Pelvic Pain and Premenstrual Syndrome

The most common syndrome of pelvic pain in women is associated with PMS (premenstrual syndrome), including premenstrual cramping, Other pelvic pain syndromes include endometriosis and uterine fibroids. Most pelvic pain issues can benefit from hormonal balancing therapies.

PMS – is a hormonal disorder with a wide range of physical and emotional symptoms that affects about 50% of menstruating women. Symptoms may begin up to a week prior to menses and last into the first few days of the cycle. There is often pelvic/abdominal cramping and bloating, craving for sweets or chocolate, fatigue, breast tenderness and/or mood swings. Evaluation of all hormonal systems including thyroid, adrenal and blood sugar is important.

Standard medical treatments:

SSRIs (serotonin regulating antidepressants)

NSAIDs (anti-inflammatory drugs)

Birth control medicines

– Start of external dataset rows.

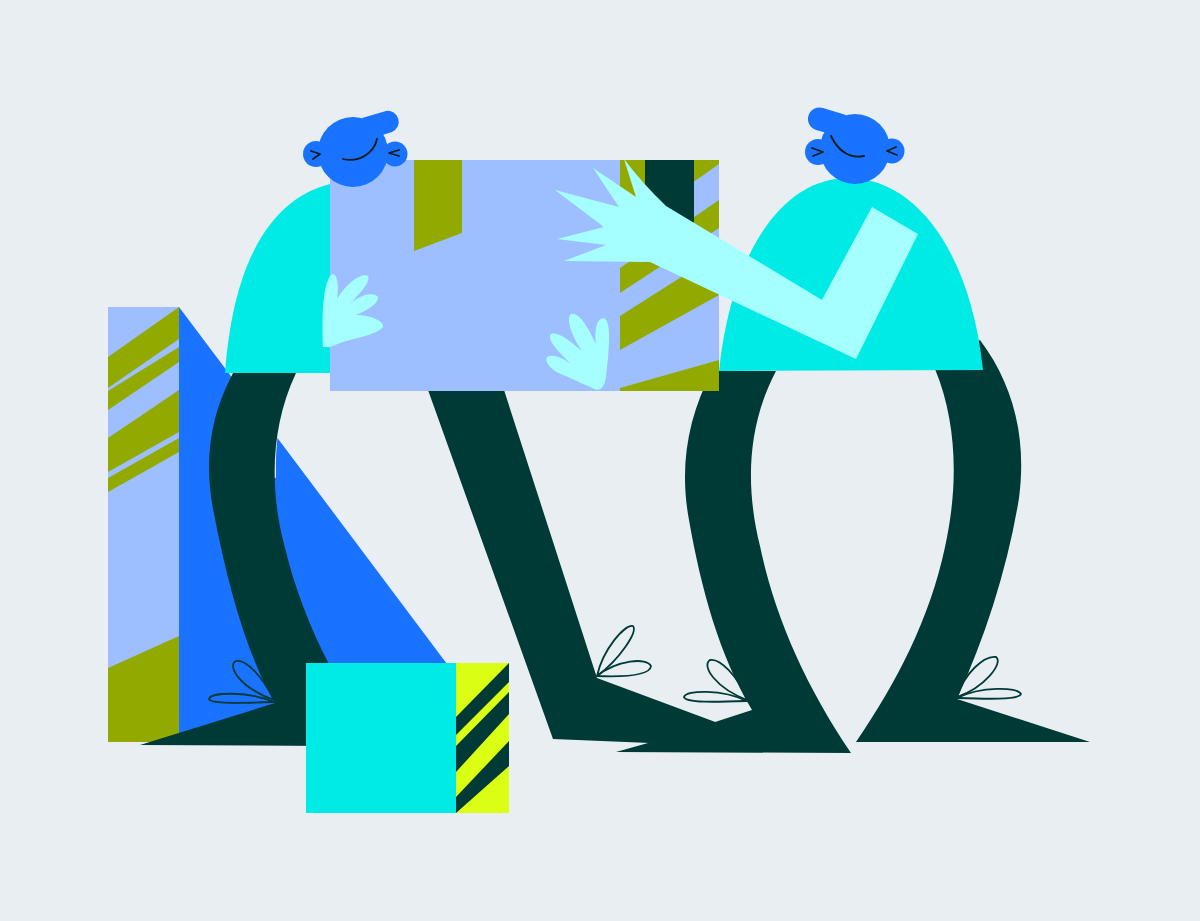
<!DOCTYPE html>
<html lang="en">
<head>
<meta charset="utf-8">
<title>Two movers carrying a box</title>
<style>
:root {
  --ground: #e8eef2;
  --pine: #003a36;
  --blue: #1a73ff;
  --periwinkle: #9dbfff;
  --turquoise: #00ebe5;
  --ice: #a6ffff;
  --olive: #92aa00;
  --lime: #dbff14;
  --ink: #001a1c;
}
html, body { margin: 0; height: 100%; overflow: hidden; background: var(--ground); }
.scene { display: block; width: 1200px; height: 921px; }
.pine { fill: var(--pine); }
.blue { fill: var(--blue); }
.periwinkle { fill: var(--periwinkle); }
.turquoise { fill: var(--turquoise); }
.ice { fill: var(--ice); }
.olive { fill: var(--olive); }
.lime { fill: var(--lime); }
.face { fill: none; stroke: var(--ink); stroke-width: 1.8; stroke-linecap: round; stroke-linejoin: round; }
.wing { fill: none; stroke: var(--pine); stroke-width: 1.8; stroke-linejoin: round; }
</style>
</head>
<body>
<svg class="scene" viewBox="0 0 1200 921" role="img" aria-label="Two people carry a large box between them, with more boxes on the floor">
  <rect width="1200" height="921" fill="var(--ground)"/>

  <g id="tall-box">
    <path class="blue" d="M179 307L309 480Q292 483 276 478L240 420L309 480L447 664V742H179Z"/>
    <path fill="var(--ground)" d="M232 374H296C283 400 275 430 276 478L240 470Z"/>
    <rect class="periwinkle" x="108" y="307" width="71" height="435"/>
    <g class="olive">
      <polygon points="108,357 179,307 179,339 108,388"/>
      <polygon points="108,391 179,347 179,362 108,410"/>
      <polygon points="108,438 179,390 179,432 108,472"/>
      <polygon points="108,478 179,438 179,452 108,492"/>
      <polygon points="108,668 179,636 179,742 108,742"/>
    </g>
  </g>

  <g id="left-mover-legs">
    <path class="pine" d="M233 373H296C270 428 270 490 284 544C294 586 310 628 329 664V746L140 745L275 703C247 655 228 587 213 509C204 461 210 416 233 373Z"/>
    <polygon class="pine" points="428,390 504,390 597,678 718,723 650,743 553,739"/>
    <g class="wing">
      <path d="M274 700C262 675 245 659 236 661C227 665 238 687 274 700Z"/>
      <path d="M274 702C248 691 211 692 209 699C210 704 242 703 274 702Z"/>
      <path d="M597 676C603 649 625 624 633 626C638 632 619 660 597 676Z"/>
      <path d="M597 676C617 660 647 657 651 666C650 676 624 677 597 676Z"/>
    </g>
  </g>

  <g id="right-mover-legs">
    <path class="pine" d="M712 371H776C746 428 746 490 760 546C775 618 806 686 851 753L616 752L648 743L715 722L752 710C719 655 701 588 689 520C679 466 688 417 712 371Z"/>
    <path class="pine" d="M935 369L980 340C1013 384 1027 437 1019 498C1008 566 986 635 957 699L1090 742L856 742C897 682 930 618 945 547C958 488 958 425 935 369Z"/>
    <g class="wing">
      <path d="M747 700C738 675 719 658 710 660C701 666 716 688 747 700Z"/>
      <path d="M747 701C722 689 686 690 684 697C685 703 716 702 747 701Z"/>
      <path d="M957 697C964 673 985 655 996 657C1004 663 984 688 957 697Z"/>
      <path d="M957 698C981 686 1018 687 1021 694C1019 700 986 699 957 698Z"/>
    </g>
  </g>

  <path id="left-mover-shirt" class="turquoise" d="M330 184C270 199 233 263 225 373H330Z"/>

  <g id="carried-box">
    <rect class="periwinkle" x="330" y="160" width="389" height="231"/>
    <g class="olive">
      <polygon points="414,160 462,160 462,233 414,251"/>
      <polygon points="620,160 719,160 719,164 620,234"/>
      <polygon points="620,268 719,200 719,228 620,293"/>
      <polygon points="620,316 719,253 719,295 620,350"/>
      <polygon points="620,388 719,360 719,391 620,391"/>
    </g>
    <polygon class="pine" points="645,160 694,160 694,222 645,240"/>
  </g>

  <g id="left-mover-head">
    <g class="blue">
      <circle cx="353" cy="152" r="35"/>
      <circle cx="316" cy="154" r="13"/>
      <circle cx="395" cy="154" r="12.5"/>
      <path d="M362 118L386 111A11 11 0 0 1 392 132L370 139Z"/>
    </g>
    <path class="face" d="M343 159C359 163 374 153 377 139M311 151L320 154L313 159M399 150L389 153L399 156"/>
  </g>

  <g id="right-mover-body">
    <path class="turquoise" d="M719 371C731 255 781 178 848 178C917 178 971 254 983 370Z"/>
    <g class="blue">
      <circle cx="855" cy="149" r="35"/>
      <circle cx="818" cy="152" r="13"/>
      <circle cx="892" cy="151" r="12.5"/>
      <path d="M846 115L823 108A11 11 0 0 0 816 130L838 136Z"/>
    </g>
    <path class="face" d="M831 136C838 151 850 159 864 156M812 148L823 152L813 156M896 147L887 151L897 155"/>
  </g>

  <g id="hands" class="ice">
    <path id="right-mover-arm" d="M872 207L918 234L856 359L650 262L564 261L606 245L557 239L604 227L555 190L619 207L593 168L636 197L624 159Q642 183 666 206L822 300Z"/>
    <path id="left-mover-hand" d="M323 347C322 322 322 289 330 276C335 270 340 280 337 299C346 284 361 272 368 276C371 282 359 294 350 304C361 294 374 292 378 297C378 305 365 311 356 315C368 315 384 320 383 327C376 336 350 338 330 347Z"/>
    <path id="gripping-hand" d="M597 390C586 385 574 380 566 376C553 372 544 363 547 357C554 353 565 359 572 365C560 353 546 340 551 334C560 331 574 345 582 351C573 338 565 319 571 314C580 312 589 330 596 344C594 329 597 318 604 318C612 322 609 351 606 377Q604 390 597 390Z"/>
  </g>

  <g id="small-box">
    <rect class="turquoise" x="306" y="663" width="150" height="150"/>
    <rect class="lime" x="456" y="663" width="53" height="150"/>
    <g class="pine">
      <polygon points="456,717 509,663 509,682 456,735"/>
      <polygon points="456,746 509,692 509,714 456,772"/>
      <polygon points="456,797 509,741 509,766 456,813"/>
    </g>
  </g>
</svg>
</body>
</html>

Treating any underlying medical condition

Pain medicine


Supportive and alternative therapies:

Nutritional –

Avoid caffeine, sugar, salt, fats, alcohol, chocolate

Vitamin B

Mineral supplement (kelp)

Omega-3 fatty acids, evening primrose oil

5-HTP – 5-hydroxytryptophan, an amino acid derivative, pre-serotonin

Herbal –

Cramp bark – relieves cramps

Dioscorea – supports hormone balance

Dong Quai – female hormone tonic

Vitex – supports pituitary hormonal stimulation

Progesterone therapy

Estrogen therapy

Stress management

Massage therapy


Relaxation therapy


Pelvic Pain and Cannabis

Patients with dysmennorhea (painful menses) and other pelvic pain disorders use cannabis regularly to alleviate pain and uterine cramping.  Interstitial Cystitis, an inflammatory bladder disorder, often not resolved using standard medical treatments, is treated effectively with cannabis as well.  IC patients report that marijuana controls their pain and bladder symptoms without the difficult side effects of pain medication. In 2007, IC researcher s at the Univ. of Pittsburgh School of Medicine released an animal study which showed that a synthetic analog of THC was found to suppress urinary frequency via cannabinoid receptors. Cannabinoid receptors are now known to be involved in pain regulation. Researchers from the University of California’s Center for Medicinal Cannabis Research (CMCR)  recently released a report for the State of California legislature which found “reasonable evidence that cannabis is a promising treatment for some specific, pain-related medical conditions.”  Marijuana’s capacity to act as an anti-inflammatory agent, a muscle-relaxant, and a pain reliever all at the same time make it ideal for pelvic pain conditions, as well as its ability to elevate mood in cases of PMS.